**** Exercise data
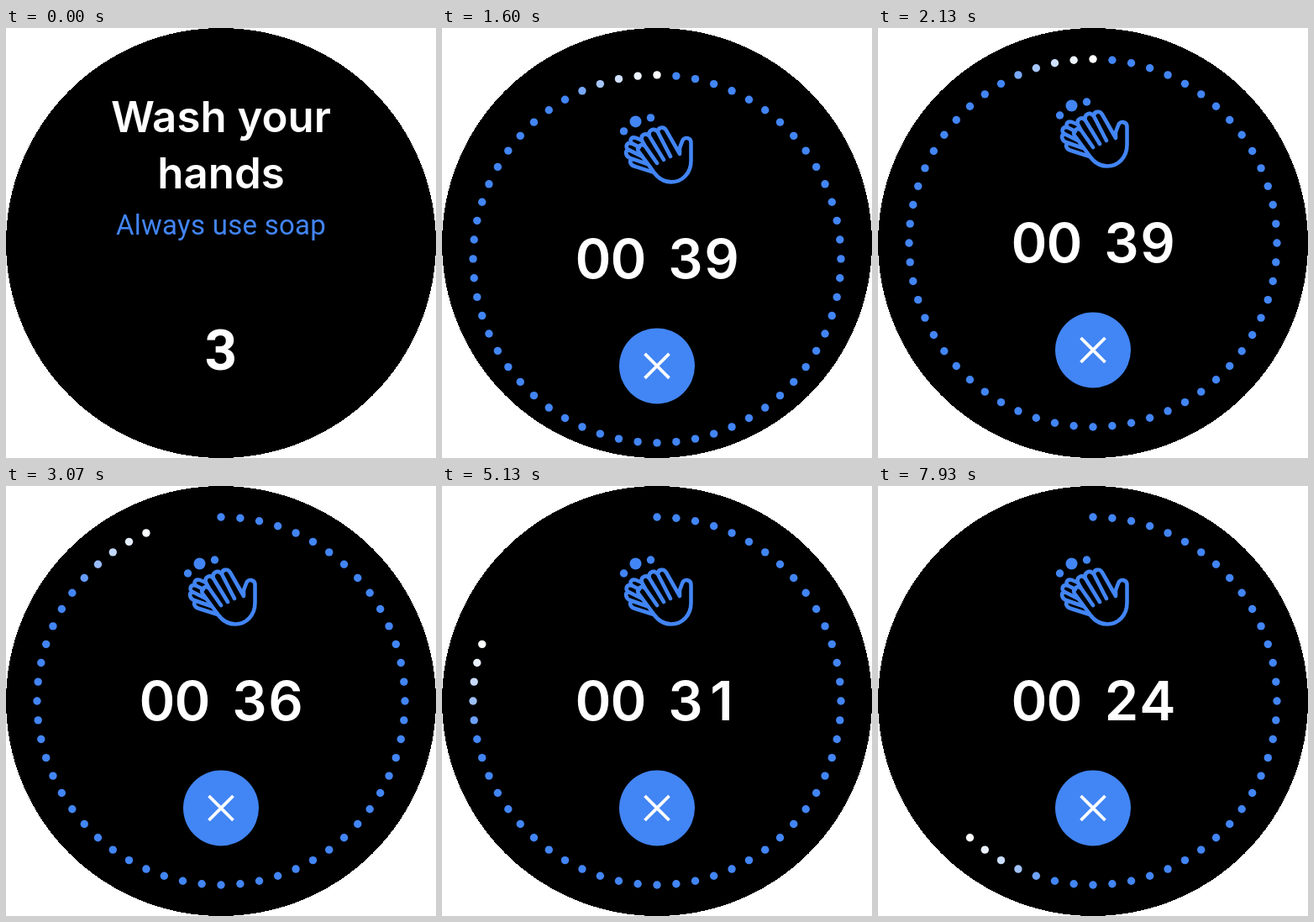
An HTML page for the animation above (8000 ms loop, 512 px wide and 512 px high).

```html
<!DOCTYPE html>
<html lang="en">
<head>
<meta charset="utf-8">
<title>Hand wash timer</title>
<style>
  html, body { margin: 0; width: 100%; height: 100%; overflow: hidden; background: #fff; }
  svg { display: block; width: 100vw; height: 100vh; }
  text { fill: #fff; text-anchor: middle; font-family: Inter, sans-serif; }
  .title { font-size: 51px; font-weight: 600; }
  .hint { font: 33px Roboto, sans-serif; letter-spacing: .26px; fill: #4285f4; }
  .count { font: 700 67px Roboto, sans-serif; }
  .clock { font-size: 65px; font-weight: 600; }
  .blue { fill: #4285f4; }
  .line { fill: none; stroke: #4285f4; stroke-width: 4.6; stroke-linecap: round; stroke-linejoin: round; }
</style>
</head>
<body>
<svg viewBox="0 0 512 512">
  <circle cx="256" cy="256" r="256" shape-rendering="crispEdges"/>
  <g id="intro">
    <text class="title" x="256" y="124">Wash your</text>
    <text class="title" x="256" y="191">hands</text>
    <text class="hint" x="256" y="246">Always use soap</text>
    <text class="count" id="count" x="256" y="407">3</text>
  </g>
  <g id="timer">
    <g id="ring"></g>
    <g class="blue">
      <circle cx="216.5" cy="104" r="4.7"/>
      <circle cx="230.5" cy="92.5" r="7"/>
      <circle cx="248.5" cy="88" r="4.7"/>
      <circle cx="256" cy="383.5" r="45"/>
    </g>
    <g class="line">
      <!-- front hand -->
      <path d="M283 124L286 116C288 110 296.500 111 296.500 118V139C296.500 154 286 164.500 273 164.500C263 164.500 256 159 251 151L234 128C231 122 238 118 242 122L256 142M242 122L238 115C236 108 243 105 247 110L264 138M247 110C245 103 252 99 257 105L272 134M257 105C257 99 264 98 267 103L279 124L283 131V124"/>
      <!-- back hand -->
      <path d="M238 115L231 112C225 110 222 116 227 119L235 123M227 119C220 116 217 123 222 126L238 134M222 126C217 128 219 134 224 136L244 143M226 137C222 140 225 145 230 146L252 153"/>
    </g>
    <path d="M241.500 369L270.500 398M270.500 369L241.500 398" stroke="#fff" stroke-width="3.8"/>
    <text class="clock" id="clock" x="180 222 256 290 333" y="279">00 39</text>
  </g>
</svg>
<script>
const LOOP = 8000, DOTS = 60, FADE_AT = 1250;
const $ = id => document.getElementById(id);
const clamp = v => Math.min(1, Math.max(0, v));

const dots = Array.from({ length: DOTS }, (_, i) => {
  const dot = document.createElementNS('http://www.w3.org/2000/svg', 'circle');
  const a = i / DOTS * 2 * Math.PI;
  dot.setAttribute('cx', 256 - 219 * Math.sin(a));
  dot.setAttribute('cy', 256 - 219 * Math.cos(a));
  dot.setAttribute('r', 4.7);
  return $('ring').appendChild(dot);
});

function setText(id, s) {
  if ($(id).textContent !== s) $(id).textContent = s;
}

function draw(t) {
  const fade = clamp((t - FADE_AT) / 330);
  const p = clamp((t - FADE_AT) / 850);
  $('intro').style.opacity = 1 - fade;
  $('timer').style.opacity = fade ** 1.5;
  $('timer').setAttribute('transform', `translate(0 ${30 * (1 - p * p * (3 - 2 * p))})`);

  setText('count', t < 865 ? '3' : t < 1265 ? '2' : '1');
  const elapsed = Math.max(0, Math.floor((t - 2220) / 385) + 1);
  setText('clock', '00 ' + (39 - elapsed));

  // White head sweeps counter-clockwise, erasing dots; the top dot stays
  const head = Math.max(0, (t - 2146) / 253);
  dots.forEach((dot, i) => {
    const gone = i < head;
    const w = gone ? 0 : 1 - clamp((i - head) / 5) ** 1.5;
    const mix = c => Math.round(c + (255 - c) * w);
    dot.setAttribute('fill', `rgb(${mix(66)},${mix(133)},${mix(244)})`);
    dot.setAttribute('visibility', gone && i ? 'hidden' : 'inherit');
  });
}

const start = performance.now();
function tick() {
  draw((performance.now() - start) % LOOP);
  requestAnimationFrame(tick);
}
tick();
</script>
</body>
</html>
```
********
**** Exercise data
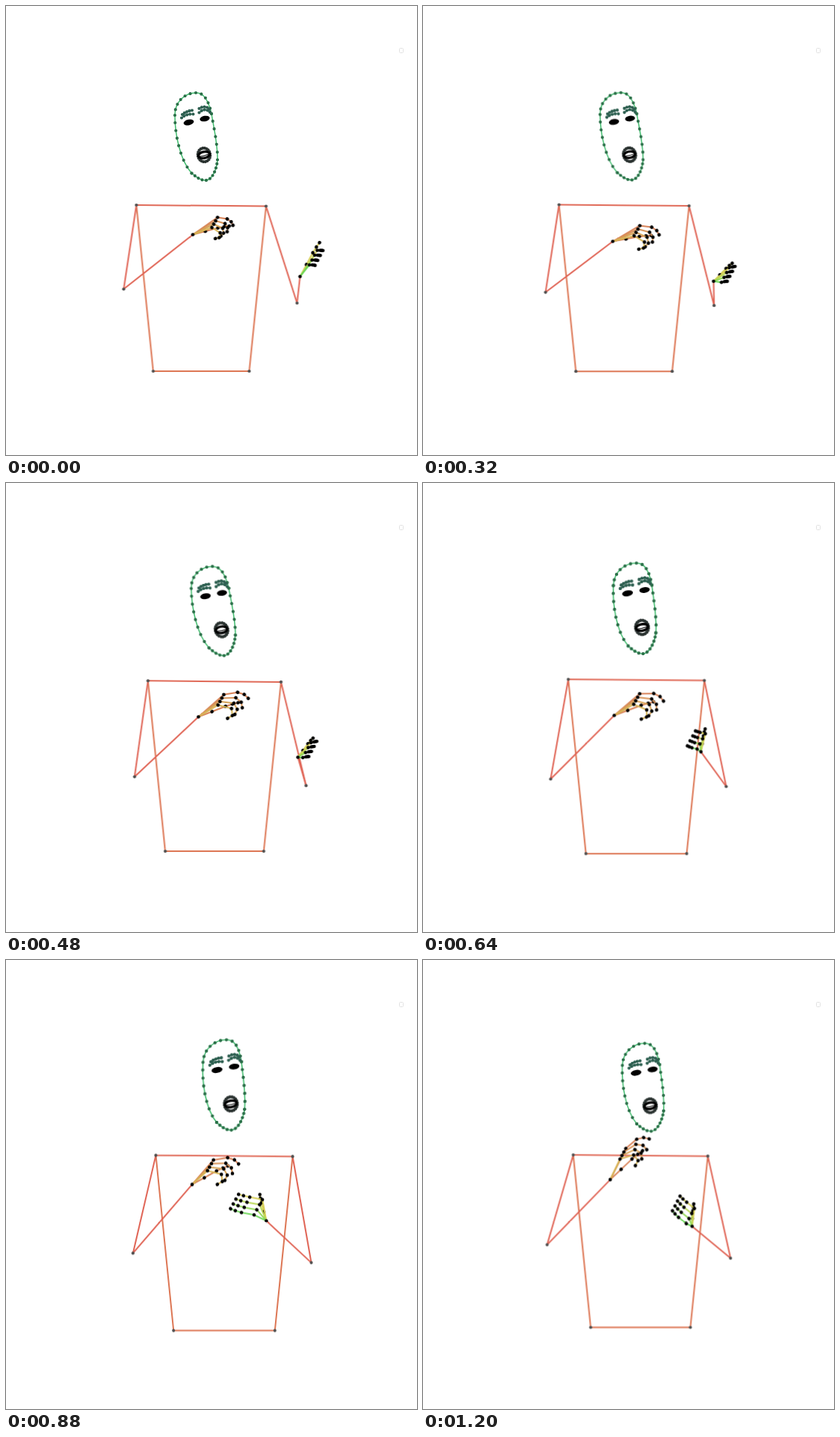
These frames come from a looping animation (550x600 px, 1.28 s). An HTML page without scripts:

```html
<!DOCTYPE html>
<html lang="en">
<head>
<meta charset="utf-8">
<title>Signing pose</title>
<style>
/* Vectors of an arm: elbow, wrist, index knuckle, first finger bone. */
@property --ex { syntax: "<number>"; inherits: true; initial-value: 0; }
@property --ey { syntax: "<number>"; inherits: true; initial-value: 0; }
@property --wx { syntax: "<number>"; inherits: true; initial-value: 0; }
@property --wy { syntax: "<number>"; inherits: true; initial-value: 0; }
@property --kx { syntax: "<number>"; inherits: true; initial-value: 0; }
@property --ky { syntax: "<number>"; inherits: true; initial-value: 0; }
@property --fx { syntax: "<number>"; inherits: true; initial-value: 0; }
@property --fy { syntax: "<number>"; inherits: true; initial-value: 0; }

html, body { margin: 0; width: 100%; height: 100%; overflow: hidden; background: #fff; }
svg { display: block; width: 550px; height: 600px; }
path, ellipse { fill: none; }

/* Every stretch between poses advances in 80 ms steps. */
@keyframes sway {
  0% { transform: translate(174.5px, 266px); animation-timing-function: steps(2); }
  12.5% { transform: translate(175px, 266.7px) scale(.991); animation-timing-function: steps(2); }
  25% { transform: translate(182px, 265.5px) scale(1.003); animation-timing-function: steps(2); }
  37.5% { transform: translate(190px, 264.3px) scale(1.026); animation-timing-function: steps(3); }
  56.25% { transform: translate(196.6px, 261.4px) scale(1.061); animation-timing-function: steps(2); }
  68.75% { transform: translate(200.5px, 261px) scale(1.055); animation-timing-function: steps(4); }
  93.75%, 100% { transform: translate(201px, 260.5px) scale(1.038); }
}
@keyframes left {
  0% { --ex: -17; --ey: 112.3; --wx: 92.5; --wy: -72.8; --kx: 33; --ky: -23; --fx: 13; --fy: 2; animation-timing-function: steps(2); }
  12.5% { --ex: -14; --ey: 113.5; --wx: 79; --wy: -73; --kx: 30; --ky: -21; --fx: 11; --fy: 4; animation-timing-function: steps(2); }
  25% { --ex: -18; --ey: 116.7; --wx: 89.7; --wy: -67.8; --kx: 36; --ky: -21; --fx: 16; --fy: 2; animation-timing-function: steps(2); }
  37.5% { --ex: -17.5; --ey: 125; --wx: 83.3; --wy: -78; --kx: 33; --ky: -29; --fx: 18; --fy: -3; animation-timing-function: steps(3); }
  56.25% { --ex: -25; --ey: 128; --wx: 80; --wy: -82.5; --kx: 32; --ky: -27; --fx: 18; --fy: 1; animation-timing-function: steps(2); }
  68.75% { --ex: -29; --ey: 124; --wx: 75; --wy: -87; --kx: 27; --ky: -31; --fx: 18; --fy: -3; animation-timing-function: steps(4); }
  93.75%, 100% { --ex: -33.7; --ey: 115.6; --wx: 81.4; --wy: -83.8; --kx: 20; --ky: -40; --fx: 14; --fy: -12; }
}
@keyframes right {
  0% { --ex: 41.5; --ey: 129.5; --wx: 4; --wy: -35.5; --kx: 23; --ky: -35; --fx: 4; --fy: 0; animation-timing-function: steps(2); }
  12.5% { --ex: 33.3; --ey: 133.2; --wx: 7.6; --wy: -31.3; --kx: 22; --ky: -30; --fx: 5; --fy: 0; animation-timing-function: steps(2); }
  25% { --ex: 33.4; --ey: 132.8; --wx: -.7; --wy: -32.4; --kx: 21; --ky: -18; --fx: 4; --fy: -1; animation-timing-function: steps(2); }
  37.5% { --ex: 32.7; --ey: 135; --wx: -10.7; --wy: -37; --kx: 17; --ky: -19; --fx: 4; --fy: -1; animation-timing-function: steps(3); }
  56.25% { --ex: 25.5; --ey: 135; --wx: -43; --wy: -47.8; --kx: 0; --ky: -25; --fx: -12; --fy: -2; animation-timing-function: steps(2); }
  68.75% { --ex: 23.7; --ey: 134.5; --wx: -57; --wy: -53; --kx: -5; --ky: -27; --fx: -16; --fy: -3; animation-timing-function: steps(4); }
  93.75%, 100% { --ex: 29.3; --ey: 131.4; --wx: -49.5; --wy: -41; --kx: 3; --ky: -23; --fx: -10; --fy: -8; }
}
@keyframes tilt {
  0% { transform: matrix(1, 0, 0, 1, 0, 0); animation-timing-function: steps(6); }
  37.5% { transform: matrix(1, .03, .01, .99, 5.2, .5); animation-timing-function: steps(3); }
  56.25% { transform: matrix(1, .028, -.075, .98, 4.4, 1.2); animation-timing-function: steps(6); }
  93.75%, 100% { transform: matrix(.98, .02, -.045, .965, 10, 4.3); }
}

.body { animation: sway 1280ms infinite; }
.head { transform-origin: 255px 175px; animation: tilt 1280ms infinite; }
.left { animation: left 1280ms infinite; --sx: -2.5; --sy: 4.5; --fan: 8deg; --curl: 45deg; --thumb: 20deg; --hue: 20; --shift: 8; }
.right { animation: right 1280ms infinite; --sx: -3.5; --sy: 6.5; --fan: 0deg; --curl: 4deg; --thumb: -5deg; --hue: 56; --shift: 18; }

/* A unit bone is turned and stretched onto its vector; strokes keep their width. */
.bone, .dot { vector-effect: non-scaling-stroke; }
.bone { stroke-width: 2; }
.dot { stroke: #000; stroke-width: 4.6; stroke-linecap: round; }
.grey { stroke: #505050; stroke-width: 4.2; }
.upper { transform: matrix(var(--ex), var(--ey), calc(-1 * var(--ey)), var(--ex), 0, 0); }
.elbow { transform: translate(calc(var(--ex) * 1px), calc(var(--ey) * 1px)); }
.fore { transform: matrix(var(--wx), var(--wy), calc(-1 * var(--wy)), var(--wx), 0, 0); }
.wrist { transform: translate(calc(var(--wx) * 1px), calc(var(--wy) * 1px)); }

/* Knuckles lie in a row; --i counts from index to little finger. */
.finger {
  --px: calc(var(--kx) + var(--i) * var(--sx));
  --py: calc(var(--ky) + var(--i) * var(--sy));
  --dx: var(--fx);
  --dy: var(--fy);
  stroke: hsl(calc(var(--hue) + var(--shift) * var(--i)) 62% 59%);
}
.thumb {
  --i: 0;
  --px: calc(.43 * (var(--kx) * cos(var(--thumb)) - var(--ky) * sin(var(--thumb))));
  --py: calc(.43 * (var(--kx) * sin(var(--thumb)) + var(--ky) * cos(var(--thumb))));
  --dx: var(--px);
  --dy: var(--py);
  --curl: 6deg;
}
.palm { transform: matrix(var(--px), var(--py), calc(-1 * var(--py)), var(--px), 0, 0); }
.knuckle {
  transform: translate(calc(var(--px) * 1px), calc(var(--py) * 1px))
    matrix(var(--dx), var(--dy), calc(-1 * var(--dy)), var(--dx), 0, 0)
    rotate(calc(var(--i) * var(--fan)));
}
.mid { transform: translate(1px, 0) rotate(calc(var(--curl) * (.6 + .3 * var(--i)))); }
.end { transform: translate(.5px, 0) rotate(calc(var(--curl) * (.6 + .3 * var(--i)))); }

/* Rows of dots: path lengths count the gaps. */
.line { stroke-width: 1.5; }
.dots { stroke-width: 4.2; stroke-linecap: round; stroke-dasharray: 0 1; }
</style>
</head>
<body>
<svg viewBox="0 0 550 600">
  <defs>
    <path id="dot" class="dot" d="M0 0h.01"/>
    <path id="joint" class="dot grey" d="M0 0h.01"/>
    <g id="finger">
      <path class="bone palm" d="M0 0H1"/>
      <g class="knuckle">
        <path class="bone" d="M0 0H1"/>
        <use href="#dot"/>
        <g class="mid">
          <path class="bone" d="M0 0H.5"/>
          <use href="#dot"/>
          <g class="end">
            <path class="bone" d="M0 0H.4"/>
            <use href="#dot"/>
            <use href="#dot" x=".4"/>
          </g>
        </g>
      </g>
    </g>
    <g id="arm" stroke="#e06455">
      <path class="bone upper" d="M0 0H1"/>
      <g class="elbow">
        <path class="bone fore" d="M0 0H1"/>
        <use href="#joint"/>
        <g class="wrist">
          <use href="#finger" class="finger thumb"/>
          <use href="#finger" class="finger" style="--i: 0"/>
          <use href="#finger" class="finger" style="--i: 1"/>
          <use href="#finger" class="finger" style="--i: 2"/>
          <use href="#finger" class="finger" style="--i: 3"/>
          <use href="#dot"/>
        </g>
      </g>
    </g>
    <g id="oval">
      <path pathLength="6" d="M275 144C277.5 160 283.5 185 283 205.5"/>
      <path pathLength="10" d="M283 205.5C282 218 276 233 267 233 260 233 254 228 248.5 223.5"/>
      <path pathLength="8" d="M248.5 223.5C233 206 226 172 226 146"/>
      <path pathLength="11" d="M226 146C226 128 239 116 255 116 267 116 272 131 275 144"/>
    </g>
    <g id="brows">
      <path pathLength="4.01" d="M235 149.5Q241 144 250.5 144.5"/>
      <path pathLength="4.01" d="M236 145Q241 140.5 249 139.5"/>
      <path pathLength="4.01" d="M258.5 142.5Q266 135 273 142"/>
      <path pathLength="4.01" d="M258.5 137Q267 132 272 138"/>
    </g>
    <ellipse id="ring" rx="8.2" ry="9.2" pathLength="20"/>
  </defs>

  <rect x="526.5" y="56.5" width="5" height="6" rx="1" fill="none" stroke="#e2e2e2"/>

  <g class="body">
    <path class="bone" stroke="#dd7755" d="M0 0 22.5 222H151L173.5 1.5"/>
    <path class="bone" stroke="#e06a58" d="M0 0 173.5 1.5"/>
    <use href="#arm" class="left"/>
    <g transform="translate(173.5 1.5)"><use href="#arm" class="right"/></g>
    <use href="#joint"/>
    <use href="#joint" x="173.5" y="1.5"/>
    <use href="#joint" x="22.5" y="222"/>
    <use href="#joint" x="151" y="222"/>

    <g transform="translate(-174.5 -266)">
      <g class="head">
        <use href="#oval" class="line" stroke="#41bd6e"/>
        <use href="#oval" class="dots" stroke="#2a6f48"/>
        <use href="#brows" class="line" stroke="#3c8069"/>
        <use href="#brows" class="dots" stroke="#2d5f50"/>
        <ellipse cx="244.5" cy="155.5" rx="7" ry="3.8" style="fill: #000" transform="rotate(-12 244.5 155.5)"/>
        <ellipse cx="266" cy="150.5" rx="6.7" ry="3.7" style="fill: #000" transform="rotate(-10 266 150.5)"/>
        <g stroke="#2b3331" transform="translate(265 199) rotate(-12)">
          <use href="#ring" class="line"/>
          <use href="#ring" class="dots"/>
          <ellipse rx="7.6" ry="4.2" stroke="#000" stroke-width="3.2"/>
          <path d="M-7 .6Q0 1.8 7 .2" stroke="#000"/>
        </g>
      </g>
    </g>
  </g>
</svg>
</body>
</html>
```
********
■ Task description
Report each line of the data that includes the string "Math".

■ Task response
const clamp = v => Math.min(1, Math.max(0, v));
  const a = i / DOTS * 2 * Math.PI;
  dot.setAttribute('cx', 256 - 219 * Math.sin(a));
  dot.setAttribute('cy', 256 - 219 * Math.cos(a));
  const elapsed = Math.max(0, Math.floor((t - 2220) / 385) + 1);
  const head = Math.max(0, (t - 2146) / 253);
    const mix = c => Math.round(c + (255 - c) * w);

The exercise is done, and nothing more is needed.